PROBLEM REQUIREMENTS: Look through the listing below, and wherever a line has the string "color", pull it out.

*** SUPPLIED ENTRIES ***

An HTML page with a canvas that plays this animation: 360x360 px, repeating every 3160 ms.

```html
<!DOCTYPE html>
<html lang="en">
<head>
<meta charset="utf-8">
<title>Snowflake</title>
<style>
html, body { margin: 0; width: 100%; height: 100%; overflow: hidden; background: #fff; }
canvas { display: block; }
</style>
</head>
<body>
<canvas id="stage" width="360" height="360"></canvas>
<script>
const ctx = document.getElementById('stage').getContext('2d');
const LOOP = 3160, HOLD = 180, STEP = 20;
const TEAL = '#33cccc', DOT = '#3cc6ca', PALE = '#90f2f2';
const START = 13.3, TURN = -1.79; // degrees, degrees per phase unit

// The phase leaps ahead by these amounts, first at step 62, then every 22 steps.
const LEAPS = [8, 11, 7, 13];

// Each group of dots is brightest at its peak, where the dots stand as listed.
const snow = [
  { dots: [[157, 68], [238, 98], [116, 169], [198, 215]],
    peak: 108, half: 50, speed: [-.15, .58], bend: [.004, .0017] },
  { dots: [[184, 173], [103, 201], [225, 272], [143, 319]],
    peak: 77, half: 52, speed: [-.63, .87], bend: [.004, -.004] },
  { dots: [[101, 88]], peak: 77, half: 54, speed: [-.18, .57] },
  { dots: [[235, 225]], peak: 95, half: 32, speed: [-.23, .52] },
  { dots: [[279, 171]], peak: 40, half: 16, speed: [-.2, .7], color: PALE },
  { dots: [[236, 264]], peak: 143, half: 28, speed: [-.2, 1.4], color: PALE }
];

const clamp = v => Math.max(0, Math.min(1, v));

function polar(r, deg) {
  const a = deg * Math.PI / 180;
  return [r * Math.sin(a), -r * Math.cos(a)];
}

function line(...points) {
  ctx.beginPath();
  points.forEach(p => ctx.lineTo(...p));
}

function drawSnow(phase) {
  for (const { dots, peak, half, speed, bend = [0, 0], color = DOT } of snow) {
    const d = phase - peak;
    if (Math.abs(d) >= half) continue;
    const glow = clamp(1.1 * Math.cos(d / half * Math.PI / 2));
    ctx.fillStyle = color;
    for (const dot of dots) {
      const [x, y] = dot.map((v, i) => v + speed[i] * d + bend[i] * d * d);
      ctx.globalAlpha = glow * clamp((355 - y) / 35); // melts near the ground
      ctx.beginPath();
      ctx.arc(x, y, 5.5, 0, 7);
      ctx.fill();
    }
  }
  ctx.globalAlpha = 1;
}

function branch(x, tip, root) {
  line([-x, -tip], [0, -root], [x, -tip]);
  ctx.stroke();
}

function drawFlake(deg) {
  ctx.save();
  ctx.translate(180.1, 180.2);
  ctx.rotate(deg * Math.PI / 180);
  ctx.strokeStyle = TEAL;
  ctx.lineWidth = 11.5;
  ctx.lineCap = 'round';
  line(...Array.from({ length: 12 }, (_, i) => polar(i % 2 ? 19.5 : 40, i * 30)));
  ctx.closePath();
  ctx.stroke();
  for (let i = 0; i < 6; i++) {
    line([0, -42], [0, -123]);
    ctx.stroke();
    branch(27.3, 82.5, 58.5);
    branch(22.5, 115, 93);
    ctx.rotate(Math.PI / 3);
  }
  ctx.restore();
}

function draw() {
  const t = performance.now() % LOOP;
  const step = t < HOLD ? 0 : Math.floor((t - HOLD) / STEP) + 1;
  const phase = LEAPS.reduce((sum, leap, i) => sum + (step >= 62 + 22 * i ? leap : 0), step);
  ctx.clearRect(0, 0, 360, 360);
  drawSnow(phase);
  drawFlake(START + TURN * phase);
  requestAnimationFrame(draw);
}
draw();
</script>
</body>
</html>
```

*** End of SUPPLIED ENTRIES ***

SOLUTION TO THIS EXERCISE:
  { dots: [[279, 171]], peak: 40, half: 16, speed: [-.2, .7], color: PALE },
  { dots: [[236, 264]], peak: 143, half: 28, speed: [-.2, 1.4], color: PALE }
  for (const { dots, peak, half, speed, bend = [0, 0], color = DOT } of snow) {
    ctx.fillStyle = color;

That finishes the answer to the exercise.